The next two steps are just about as involved as Blurring, where we’ll first need to add a layer mask to our Background copy, and then apply a gradient to that mask.
The newly added layer mask will be selected, which is indicated by the black frame around it, in the Layers panel. If it is not selected, click it.
Now that we have our layer mask, the next thing to do is apply a gradient. We will use the Gradient tool to do this. Before creating a gradient, we will want to make sure we are using the right gradient (black and white) as well as format the gradient to fulfill our purpose.
Select Gradient in the Tools panel. Once Gradient is selected, the Control Panel (located below the Menu Bar) will become filled with Gradient options. To select the type of gradient to be used, click on the gradient spectrum located on the Control Panel. The Gradient Editor dialogue box will appear. Here we will choose the black and white gradient option.
Why choose black and white? If you have any experience with layer masks, you will be familiar with the concept of how layer masks work. Layer masks allow us to hide part of an image, essentially revealing the image located below (so in this example, we will hide part of the blurred Background copy layer, revealing the original Background layer).
To do this, we must first apply a layer mask (which we have already done) and then “paint” over the part of the image that we want to hide. To hide part of the image with the mask, you have to paint directly on the mask with black. On the same note, to reveal part of the image, you will need to paint with white. When working with layer masks, black conceals and white reveals. This means that black will hide the image (make it invisible), while white will not (keep it visible).
Make sure to select the black and white (3rd option) gradient in the Gradient Edit dialogue box. This is the gradient we will want to use because we are applying it to our layer mask. Any other gradient that uses color or lack of color will not work properly. However, this gradient goes from black to white, but we want our gradient to go from white to black to white. To do this, we will need to adjust the gradient in the Gradient Type section, with the spectrum.
To change the colors, select the stopper by clicking on it (make sure you choose the stoppers on the bottom of the spectrum, not the top) and then click Color (select the color, not the drop-down arrow). Change the color to white. Next, add a new stopper to the middle of the spectrum by clicking near the middle once. Make this color black by clicking the stopper and choosing black under Color.

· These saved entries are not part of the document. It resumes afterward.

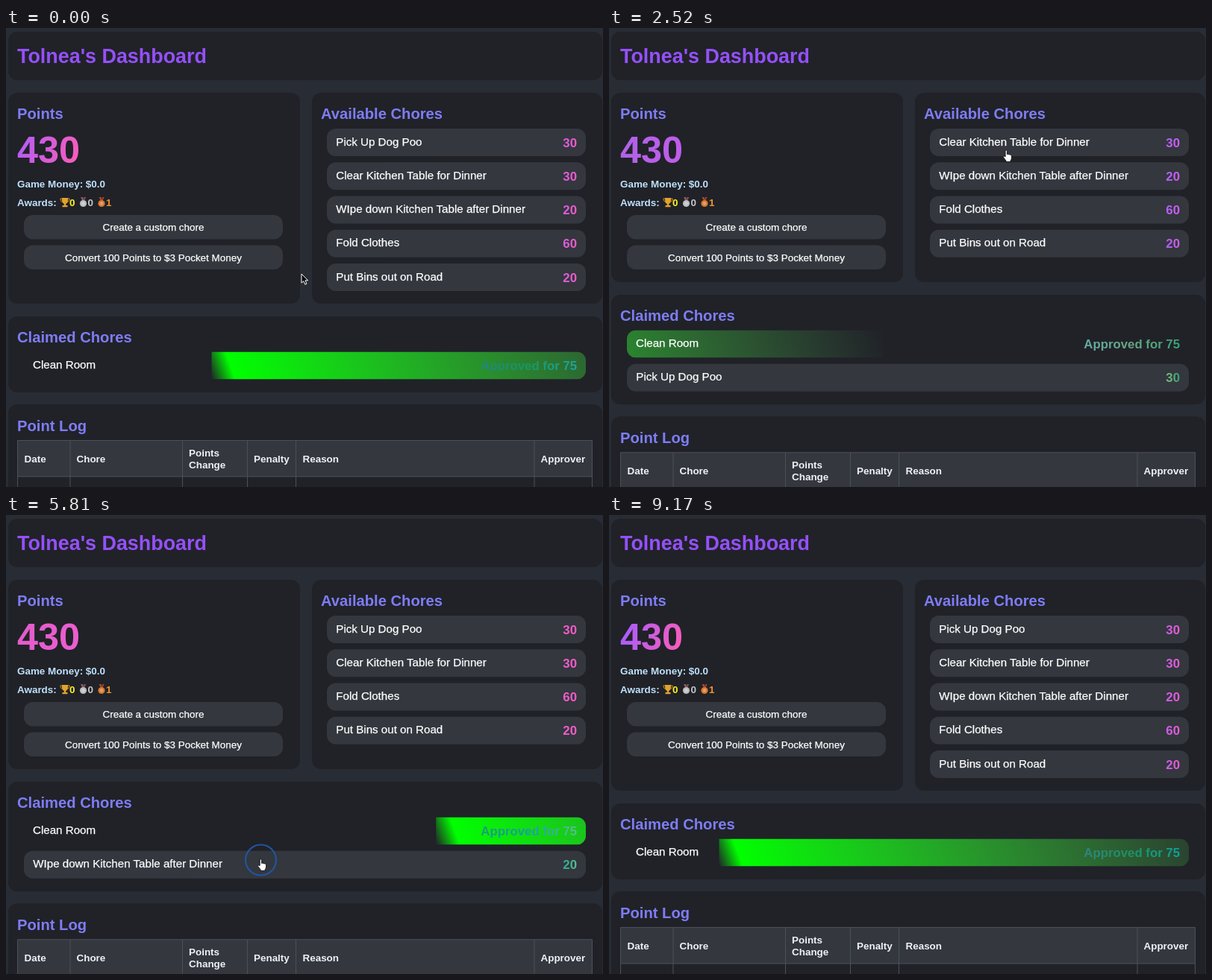
An HTML page that plays this animation: 800 px wide and 616 px high, repeating every 9.24 s.

```html
<!DOCTYPE html>
<html lang="en">
<head>
<meta charset="utf-8">
<title>Chore dashboard</title>
<style>
  html, body { margin: 0; width: 100%; height: 100%; overflow: hidden; background: #282c34; }
  svg { display: block; width: 100%; height: 100%; }
  text { font-family: "Liberation Sans", Arial, sans-serif; fill: #fff; font-size: 15.13px; }
  .t { stroke: #fff; stroke-width: .25px; }
  .b { font-weight: 700; }
  .h2 { font-weight: 700; font-size: 20.2px; fill: #7f7cf5; }
  .s { font-size: 13.44px; }
  .info { font-size: 13.44px; font-weight: 700; fill: #bfe0fb; }
  .th { font-size: 13.44px; font-weight: 700; fill: #eef1f5; }
  .num { font-size: 16.8px; font-weight: 700; text-anchor: end; }
  .panel { fill: #202228; }
  .row { fill: #34373e; }
</style>
</head>
<body>
<svg id="stage" viewBox="0 0 800 616" preserveAspectRatio="none">
  <defs>
    <linearGradient id="pointsInk" gradientUnits="userSpaceOnUse" x1="15" y1="150" x2="99" y2="176"></linearGradient>
    <linearGradient id="numInk" gradientUnits="userSpaceOnUse" x1="745" y1="0" x2="765" y2="0"></linearGradient>
    <linearGradient id="approvedInk" gradientUnits="userSpaceOnUse" x1="636" y1="0" x2="765" y2="0"></linearGradient>
    <linearGradient id="claimedInk" gradientUnits="userSpaceOnUse" x1="745" y1="0" x2="765" y2="0"></linearGradient>
    <linearGradient id="sweepInk" gradientUnits="userSpaceOnUse" x1="38" y1="141.6" x2="715" y2="-104.6">
      <stop offset="0" stop-color="#0f0" stop-opacity="0"/>
      <stop offset=".042" stop-color="#0f0"/>
      <stop offset="1" stop-color="#6d6" stop-opacity="0"/>
    </linearGradient>
    <clipPath id="rowClip"><rect x="24" width="753" height="37" rx="12"/></clipPath>
  </defs>
  <rect width="800" height="616" fill="#282c34"/>
  <rect class="panel" x="3" y="5" width="796" height="65" rx="12"/>
  <text class="b" x="15" y="47" style="font-size:26.9px;fill:#9550fb">Tolnea's Dashboard</text>

  <rect class="panel" id="left" x="3" y="87" width="391" rx="12"/>
  <text class="h2" x="15" y="122">Points</text>
  <text class="b" x="15" y="181" style="font-size:50.4px;fill:url(#pointsInk)">430</text>
  <text class="info" x="15" y="214">Game Money: $0.0</text>
  <text class="info" x="15" y="238.5">Awards:</text>
  <g fill="#e2a32c">
    <path d="M75 228h8v3q0 4-2.8 5v2h2.3v2.2h-7v-2.2h2.3v-2q-2.8-1-2.8-5z"/>
    <path d="M75 229h-2.2q0 4 3 4.5M83 229h2.2q0 4-3 4.5" fill="none" stroke="#c98a24"/>
  </g>
  <g id="medals"></g>
  <text class="info" x="85" y="238.5" style="fill:#fff21c">0</text>
  <text class="info" x="109.5" y="238.5" style="fill:#c4c6c9">0</text>
  <text class="info" x="134" y="238.5" style="fill:#f0932b">1</text>
  <rect class="row" x="24" y="251" width="347" height="32.5" rx="12"/>
  <text class="s t" x="197.5" y="272" text-anchor="middle">Create a custom chore</text>
  <rect class="row" x="24" y="291.5" width="347" height="32.5" rx="12"/>
  <text class="s t" x="197.5" y="313" text-anchor="middle">Convert 100 Points to $3 Pocket Money</text>

  <rect class="panel" id="right" x="410" y="87" width="389" rx="12"/>
  <text class="h2" x="422" y="122">Available Chores</text>
  <g id="available"></g>

  <g id="claimed">
    <rect class="panel" id="claimedPanel" x="3" width="796" rx="12"/>
    <text class="h2" x="15" y="34.5">Claimed Chores</text>
    <g transform="translate(0 47.5)">
      <g clip-path="url(#rowClip)"><rect id="sweep" width="753" height="37" fill="url(#sweepInk)"/></g>
      <text class="t" x="36" y="22.5">Clean Room</text>
      <text class="num" x="765" y="24.5" style="fill:url(#approvedInk)">Approved for 75</text>
    </g>
  </g>

  <g id="log">
    <rect class="panel" x="3" width="796" height="140" rx="12"/>
    <text class="h2" x="15" y="35.5">Point Log</text>
    <rect x="15.5" y="48.5" width="770" height="48.5" fill="#34373e"/>
    <path d="M15.5 130V48.5H785.5V130M15.5 97H785.5M86 48.5V130M236.5 48.5V130M323.5 48.5V130M388.5 48.5V130M708 48.5V130" fill="none" stroke="#4a515b"/>
    <g id="heads"></g>
  </g>

  <circle id="ring" r="20.5" fill="none" stroke="#1f559f" stroke-width="2.2"/>
  <g id="cursor" stroke-linejoin="round">
    <path id="arrow" d="M0 0V12.2L2.8 9.6 4.8 14.2 6.9 13.2 4.9 8.8H8.6Z" fill="#000" stroke="#fff" stroke-width="1"/>
    <path id="hand" d="M-1.3 8V.6a1.2 1.2 0 0 1 2.4 0V5q1.2-1 2.2.2 1.2-.7 2 .4 1.5-.4 1.7 1.2V10q-.3 2-1.4 3.5v1.3H-.4v-1.3L-3.8 9q-.6-1.8 1-1.6z" fill="#fff" stroke="#111" stroke-width=".9"/>
  </g>
</svg>
<script>
const LOOP = 9240, STEP = 70, PITCH = 45.25;
const $ = id => document.getElementById(id);

function add(parent, tag, attrs, text) {
  const el = document.createElementNS('http://www.w3.org/2000/svg', tag);
  for (const k in attrs) el.setAttribute(k, attrs[k]);
  if (text) el.textContent = text;
  return parent.appendChild(el);
}
const move = (el, x, y) => el.setAttribute('transform', `translate(${x} ${y})`);
const show = (el, on) => el.style.display = on ? '' : 'none';
const mix = (a, b, k) => a + (b - a) * k;

// Segment of a track [[at, ...], ...] around t, and the share passed.
function segment(track, t) {
  let i = 0;
  while (i < track.length - 2 && t >= track[i + 1][0]) i++;
  const a = track[i], b = track[i + 1];
  return [a, b, Math.min(1, Math.max(0, (t - a[0]) / (b[0] - a[0])))];
}
function along(track, t) {
  const [a, b, k] = segment(track, t);
  return a.slice(1).map((v, i) => mix(v, b[i + 1], k));
}
function blend(a, b, k) {
  const rgb = [0, 2, 4].map(i =>
    Math.round(mix(parseInt(a.slice(i, i + 2), 16), parseInt(b.slice(i, i + 2), 16), k)));
  return `rgb(${rgb})`;
}

// Ink colours, left to right, by phase of the shimmer.
const PHASES = [.07, .33, .62, .99];
const INKS = {
  pointsInk: ['f65fc0 955cff', '8066ff e05ade', 'a85cff ff5cb4', 'ff5cb0 e45ee0'],
  numInk: ['c45cf8 e05ce4', '9a62ff c45cf0', 'd05ce8 ee5ac8', 'ff5abc fa5ac4'],
  approvedInk: ['5cc88c acdf48 5c86b0', '6a94b4 3a80a8 22b04c', '268078 189458 109ca4', '18a878 18a4c4 7cd488'],
  claimedInk: ['94c860 5c86b0', '7cbc88 18a850', '18a458 1294a0', '30a8b0 7cd488']
};
const inkTracks = {};
for (const id in INKS) {
  const keys = INKS[id].map((s, i) => [PHASES[i], ...s.split(' ')]);
  const first = keys[0], last = keys[3];
  inkTracks[id] = [[last[0] - 1, ...last.slice(1)], ...keys, [first[0] + 1, ...first.slice(1)]];
  const n = first.length - 2;
  for (let i = 0; i <= n; i++) add($(id), 'stop', { offset: i / n });
}

const CHORES = [
  ['Pick Up Dog Poo', 30], ['Clear Kitchen Table for Dinner', 30],
  ['WIpe down Kitchen Table after Dinner', 20], ['Fold Clothes', 60], ['Put Bins out on Road', 20]
];
function choreRow(parent, [name, points], x, ink) {
  const g = add(parent, 'g', {});
  add(g, 'rect', { class: 'row', x, width: 777 - x, height: 37, rx: 12 });
  add(g, 'text', { class: 't', x: x + 12.3, y: 22.5 }, name);
  add(g, 'text', { class: 'num', x: 765, y: 24.5, style: `fill:url(#${ink})` }, String(points));
  return g;
}
const openRows = CHORES.map(c => choreRow($('available'), c, 430, 'numInk'));
const claimedRows = CHORES.map(c => choreRow($('claimed'), c, 24, 'claimedInk'));

for (const [x, y, s] of [[24.5, 78, 'Date'], [94.5, 78, 'Chore'], [245, 70, 'Points'], [245, 86, 'Change'],
  [332, 78, 'Penalty'], [397.5, 78, 'Reason'], [716.5, 78, 'Approver']])
  add($('heads'), 'text', { class: 'th', x, y }, s);

for (const [x, disc, ribbon] of [[103.5, '#b9bcc0', '#8d5a62'], [128, '#d8752a', '#a8482c']]) {
  add($('medals'), 'path', { d: `M${x - 3.5} 227h3l3 6h-3zM${x + 1} 227h2.5l-2 5z`, fill: ribbon });
  add($('medals'), 'circle', { cx: x, cy: 235.5, r: 4.6, fill: disc });
  add($('medals'), 'circle', { cx: x, cy: 235.5, r: 2.4, fill: '#fff', opacity: .3 });
}

// Claimed chores over time.
const STATES = [[0, []], [2170, [0]], [4060, [0, 2]], [5810, [2]], [6440, []]];
const CLICKS = [2100, 3990, 5740, 6370];
const CURSOR = [
  [0, 396, 330], [560, 396, 330], [1330, 531, 166], [1680, 536.5, 155], [2170, 533, 158],
  [2800, 532, 170], [3500, 529.5, 195.5], [4060, 532, 196], [4760, 537.5, 197.5], [5000, 535, 205],
  [5530, 345, 462], [5740, 341.5, 462.5], [7000, 341.5, 462.5], [8050, 340, 527], [8400, 342, 640], [9240, 342, 640]
];
// Sweep cycles passed at given times.
const CYCLES = [
  [0, .667], [1680, 2.994], [3500, 5.667], [4760, 7.335], [6580, 9.99], [8050, 12.07], [9170, 13.582], [9240, 13.667]
];

function layout(claimed) {
  const bottom = claimed.length ? 341 : 370;
  $('left').setAttribute('height', bottom - 87);
  $('right').setAttribute('height', bottom - 87);
  let slot = 0;
  openRows.forEach((row, i) => {
    const open = !claimed.includes(i);
    show(row, open);
    if (open) move(row, 0, 135 + PITCH * slot++);
  });
  claimedRows.forEach((row, i) => {
    const at = claimed.indexOf(i);
    show(row, at >= 0);
    move(row, 0, 47.5 + PITCH * (at + 1));
  });
  const top = bottom + 17, height = 102 + PITCH * claimed.length;
  move($('claimed'), 0, top);
  $('claimedPanel').setAttribute('height', height);
  move($('log'), 0, top + height + 16);
}

let shown = null;
function draw(t) {
  const state = STATES.filter(s => s[0] <= t).pop();
  if (state !== shown) layout((shown = state)[1]);

  const phase = along(CYCLES, t)[0] % 1;
  move($('sweep'), -729 + 1506 * phase, 0);
  for (const id in inkTracks) {
    const [a, b, k] = segment(inkTracks[id], phase);
    [...$(id).children].forEach((stop, i) => stop.setAttribute('stop-color', blend(a[i + 1], b[i + 1], k)));
  }

  const [x, y] = along(CURSOR, t);
  const hand = t > 1750 && t < 7400;
  move($('cursor'), x, y);
  show($('hand'), hand);
  show($('arrow'), !hand);
  show($('ring'), CLICKS.some(c => t >= c && t < c + 280));
  move($('ring'), x, y + .5);
}

const start = performance.now();
function tick() {
  const t = (performance.now() - start) % LOOP;
  draw(Math.floor(t / STEP) * STEP);
  requestAnimationFrame(tick);
}
draw(0);
requestAnimationFrame(tick);
</script>
</body>
</html>
```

You can further adjust the spectrum by pressing and dragging on the stoppers and pressing and dragging the markers between the stoppers. You can also name your Gradient in the name field and save it.
Once you have the gradient how you want it, click okay. You will be returned to the canvas. Make sure that in the Layers panel, the Layer Mask is selected. Now you can apply it to the mask by pressing and dragging a line from above the canvas to below. If you want a straight line, hold down Shift. Instantly, the gradient is applied to the Layer Mask, creating an illusion of a miniature in that part of the photograph is blurred while the rest is very detailed.
The last thing to do is apply a saturation effect. Miniatures and models tend to be brighter and more colorful than real-life objects, so to really sell the idea that this is a model and not an actual place, we’ll saturate the color by adding a Saturation layer.
On the Adjustments panel, click on Hue/Saturation (second row, second icon), then increase Saturation by pressing and dragging the slider bar to the right until you reach the point that you like best, while keeping an eye on your image. +30 works great for me! To accept the changes, click the large arrow in the bottom left hand side of the panel.